### Directions:
The pictures do not go in the copy. Reproduce the rest of the entries exactly.

■ ■ ■ ■ ■

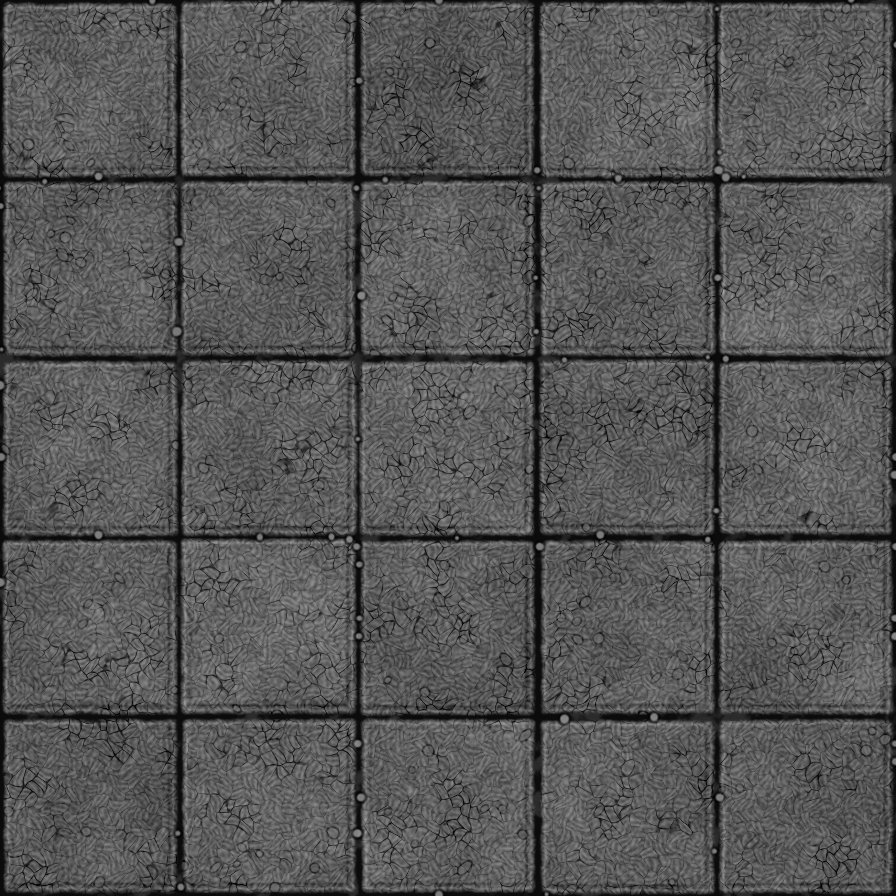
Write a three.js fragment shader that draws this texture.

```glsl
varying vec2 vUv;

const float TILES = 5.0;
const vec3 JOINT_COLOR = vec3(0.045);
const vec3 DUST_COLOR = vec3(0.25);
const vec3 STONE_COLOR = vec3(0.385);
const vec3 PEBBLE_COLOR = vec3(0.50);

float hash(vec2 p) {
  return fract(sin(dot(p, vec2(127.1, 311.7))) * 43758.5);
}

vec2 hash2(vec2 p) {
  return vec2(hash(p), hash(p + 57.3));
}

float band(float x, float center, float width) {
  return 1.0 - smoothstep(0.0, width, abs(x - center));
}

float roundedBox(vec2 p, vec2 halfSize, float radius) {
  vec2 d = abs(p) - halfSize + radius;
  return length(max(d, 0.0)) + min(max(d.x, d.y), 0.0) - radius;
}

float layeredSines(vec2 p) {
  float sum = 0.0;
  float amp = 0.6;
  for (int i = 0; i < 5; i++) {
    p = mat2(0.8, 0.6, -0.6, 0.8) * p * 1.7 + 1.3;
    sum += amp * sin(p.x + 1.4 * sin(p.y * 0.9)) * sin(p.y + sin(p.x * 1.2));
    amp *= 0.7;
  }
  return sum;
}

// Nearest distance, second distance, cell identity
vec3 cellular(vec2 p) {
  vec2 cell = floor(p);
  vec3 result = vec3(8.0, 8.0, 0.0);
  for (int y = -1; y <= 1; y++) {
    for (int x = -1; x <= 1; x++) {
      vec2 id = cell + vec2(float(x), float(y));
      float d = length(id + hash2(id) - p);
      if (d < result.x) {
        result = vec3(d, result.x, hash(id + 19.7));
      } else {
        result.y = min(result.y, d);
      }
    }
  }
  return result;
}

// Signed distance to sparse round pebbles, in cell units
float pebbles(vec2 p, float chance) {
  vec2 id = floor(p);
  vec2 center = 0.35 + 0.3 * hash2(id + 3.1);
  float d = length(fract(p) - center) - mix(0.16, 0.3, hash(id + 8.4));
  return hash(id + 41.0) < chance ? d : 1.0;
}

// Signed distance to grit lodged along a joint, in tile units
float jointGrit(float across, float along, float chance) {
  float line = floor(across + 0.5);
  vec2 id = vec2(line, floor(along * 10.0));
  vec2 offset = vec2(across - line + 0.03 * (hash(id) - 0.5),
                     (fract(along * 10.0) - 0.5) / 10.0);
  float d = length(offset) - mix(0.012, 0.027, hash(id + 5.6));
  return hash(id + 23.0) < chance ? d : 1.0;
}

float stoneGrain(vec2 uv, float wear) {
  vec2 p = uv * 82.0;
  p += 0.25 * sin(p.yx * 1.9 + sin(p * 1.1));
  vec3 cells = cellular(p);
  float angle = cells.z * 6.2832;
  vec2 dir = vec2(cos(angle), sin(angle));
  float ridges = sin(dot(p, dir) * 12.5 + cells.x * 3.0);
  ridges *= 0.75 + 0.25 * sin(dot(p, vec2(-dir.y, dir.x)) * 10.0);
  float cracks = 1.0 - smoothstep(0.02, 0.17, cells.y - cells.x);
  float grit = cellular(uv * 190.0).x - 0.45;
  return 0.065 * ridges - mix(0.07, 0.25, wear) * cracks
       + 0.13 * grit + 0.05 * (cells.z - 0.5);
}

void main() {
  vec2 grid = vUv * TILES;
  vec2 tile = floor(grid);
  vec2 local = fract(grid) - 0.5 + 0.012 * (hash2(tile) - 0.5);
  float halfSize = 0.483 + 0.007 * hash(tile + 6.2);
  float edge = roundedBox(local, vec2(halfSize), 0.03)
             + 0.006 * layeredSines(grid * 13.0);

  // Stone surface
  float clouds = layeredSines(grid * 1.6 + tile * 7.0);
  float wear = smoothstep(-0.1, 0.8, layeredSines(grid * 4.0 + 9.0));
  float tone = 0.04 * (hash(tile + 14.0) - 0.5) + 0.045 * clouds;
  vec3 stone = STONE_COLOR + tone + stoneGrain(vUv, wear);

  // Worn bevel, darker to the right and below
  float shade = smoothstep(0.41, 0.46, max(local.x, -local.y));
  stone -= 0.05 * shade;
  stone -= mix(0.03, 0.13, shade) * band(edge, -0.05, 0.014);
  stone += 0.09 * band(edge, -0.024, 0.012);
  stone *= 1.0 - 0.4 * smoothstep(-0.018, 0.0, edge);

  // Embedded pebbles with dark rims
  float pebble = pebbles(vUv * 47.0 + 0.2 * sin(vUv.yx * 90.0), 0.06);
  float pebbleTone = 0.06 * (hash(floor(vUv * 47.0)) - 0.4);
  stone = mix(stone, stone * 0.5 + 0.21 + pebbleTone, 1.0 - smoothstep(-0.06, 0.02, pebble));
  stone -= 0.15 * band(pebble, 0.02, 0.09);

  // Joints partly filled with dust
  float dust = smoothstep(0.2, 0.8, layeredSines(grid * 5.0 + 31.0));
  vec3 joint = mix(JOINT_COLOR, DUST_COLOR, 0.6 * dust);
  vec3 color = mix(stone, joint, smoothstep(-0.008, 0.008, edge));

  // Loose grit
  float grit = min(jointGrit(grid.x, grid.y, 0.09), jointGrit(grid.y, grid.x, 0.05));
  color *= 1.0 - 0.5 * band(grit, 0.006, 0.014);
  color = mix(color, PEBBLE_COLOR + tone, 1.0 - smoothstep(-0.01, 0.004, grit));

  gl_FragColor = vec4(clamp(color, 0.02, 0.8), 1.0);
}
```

■ ■ ■ ■ ■

### Answer to this exercise:
Write a three.js fragment shader that draws this texture.

```glsl
varying vec2 vUv;

const float TILES = 5.0;
const vec3 JOINT_COLOR = vec3(0.045);
const vec3 DUST_COLOR = vec3(0.25);
const vec3 STONE_COLOR = vec3(0.385);
const vec3 PEBBLE_COLOR = vec3(0.50);

float hash(vec2 p) {
  return fract(sin(dot(p, vec2(127.1, 311.7))) * 43758.5);
}

vec2 hash2(vec2 p) {
  return vec2(hash(p), hash(p + 57.3));
}

float band(float x, float center, float width) {
  return 1.0 - smoothstep(0.0, width, abs(x - center));
}

float roundedBox(vec2 p, vec2 halfSize, float radius) {
  vec2 d = abs(p) - halfSize + radius;
  return length(max(d, 0.0)) + min(max(d.x, d.y), 0.0) - radius;
}

float layeredSines(vec2 p) {
  float sum = 0.0;
  float amp = 0.6;
  for (int i = 0; i < 5; i++) {
    p = mat2(0.8, 0.6, -0.6, 0.8) * p * 1.7 + 1.3;
    sum += amp * sin(p.x + 1.4 * sin(p.y * 0.9)) * sin(p.y + sin(p.x * 1.2));
    amp *= 0.7;
  }
  return sum;
}

// Nearest distance, second distance, cell identity
vec3 cellular(vec2 p) {
  vec2 cell = floor(p);
  vec3 result = vec3(8.0, 8.0, 0.0);
  for (int y = -1; y <= 1; y++) {
    for (int x = -1; x <= 1; x++) {
      vec2 id = cell + vec2(float(x), float(y));
      float d = length(id + hash2(id) - p);
      if (d < result.x) {
        result = vec3(d, result.x, hash(id + 19.7));
      } else {
        result.y = min(result.y, d);
      }
    }
  }
  return result;
}

// Signed distance to sparse round pebbles, in cell units
float pebbles(vec2 p, float chance) {
  vec2 id = floor(p);
  vec2 center = 0.35 + 0.3 * hash2(id + 3.1);
  float d = length(fract(p) - center) - mix(0.16, 0.3, hash(id + 8.4));
  return hash(id + 41.0) < chance ? d : 1.0;
}

// Signed distance to grit lodged along a joint, in tile units
float jointGrit(float across, float along, float chance) {
  float line = floor(across + 0.5);
  vec2 id = vec2(line, floor(along * 10.0));
  vec2 offset = vec2(across - line + 0.03 * (hash(id) - 0.5),
                     (fract(along * 10.0) - 0.5) / 10.0);
  float d = length(offset) - mix(0.012, 0.027, hash(id + 5.6));
  return hash(id + 23.0) < chance ? d : 1.0;
}

float stoneGrain(vec2 uv, float wear) {
  vec2 p = uv * 82.0;
  p += 0.25 * sin(p.yx * 1.9 + sin(p * 1.1));
  vec3 cells = cellular(p);
  float angle = cells.z * 6.2832;
  vec2 dir = vec2(cos(angle), sin(angle));
  float ridges = sin(dot(p, dir) * 12.5 + cells.x * 3.0);
  ridges *= 0.75 + 0.25 * sin(dot(p, vec2(-dir.y, dir.x)) * 10.0);
  float cracks = 1.0 - smoothstep(0.02, 0.17, cells.y - cells.x);
  float grit = cellular(uv * 190.0).x - 0.45;
  return 0.065 * ridges - mix(0.07, 0.25, wear) * cracks
       + 0.13 * grit + 0.05 * (cells.z - 0.5);
}

void main() {
  vec2 grid = vUv * TILES;
  vec2 tile = floor(grid);
  vec2 local = fract(grid) - 0.5 + 0.012 * (hash2(tile) - 0.5);
  float halfSize = 0.483 + 0.007 * hash(tile + 6.2);
  float edge = roundedBox(local, vec2(halfSize), 0.03)
             + 0.006 * layeredSines(grid * 13.0);

  // Stone surface
  float clouds = layeredSines(grid * 1.6 + tile * 7.0);
  float wear = smoothstep(-0.1, 0.8, layeredSines(grid * 4.0 + 9.0));
  float tone = 0.04 * (hash(tile + 14.0) - 0.5) + 0.045 * clouds;
  vec3 stone = STONE_COLOR + tone + stoneGrain(vUv, wear);

  // Worn bevel, darker to the right and below
  float shade = smoothstep(0.41, 0.46, max(local.x, -local.y));
  stone -= 0.05 * shade;
  stone -= mix(0.03, 0.13, shade) * band(edge, -0.05, 0.014);
  stone += 0.09 * band(edge, -0.024, 0.012);
  stone *= 1.0 - 0.4 * smoothstep(-0.018, 0.0, edge);

  // Embedded pebbles with dark rims
  float pebble = pebbles(vUv * 47.0 + 0.2 * sin(vUv.yx * 90.0), 0.06);
  float pebbleTone = 0.06 * (hash(floor(vUv * 47.0)) - 0.4);
  stone = mix(stone, stone * 0.5 + 0.21 + pebbleTone, 1.0 - smoothstep(-0.06, 0.02, pebble));
  stone -= 0.15 * band(pebble, 0.02, 0.09);

  // Joints partly filled with dust
  float dust = smoothstep(0.2, 0.8, layeredSines(grid * 5.0 + 31.0));
  vec3 joint = mix(JOINT_COLOR, DUST_COLOR, 0.6 * dust);
  vec3 color = mix(stone, joint, smoothstep(-0.008, 0.008, edge));

  // Loose grit
  float grit = min(jointGrit(grid.x, grid.y, 0.09), jointGrit(grid.y, grid.x, 0.05));
  color *= 1.0 - 0.5 * band(grit, 0.006, 0.014);
  color = mix(color, PEBBLE_COLOR + tone, 1.0 - smoothstep(-0.01, 0.004, grit));

  gl_FragColor = vec4(clamp(color, 0.02, 0.8), 1.0);
}
```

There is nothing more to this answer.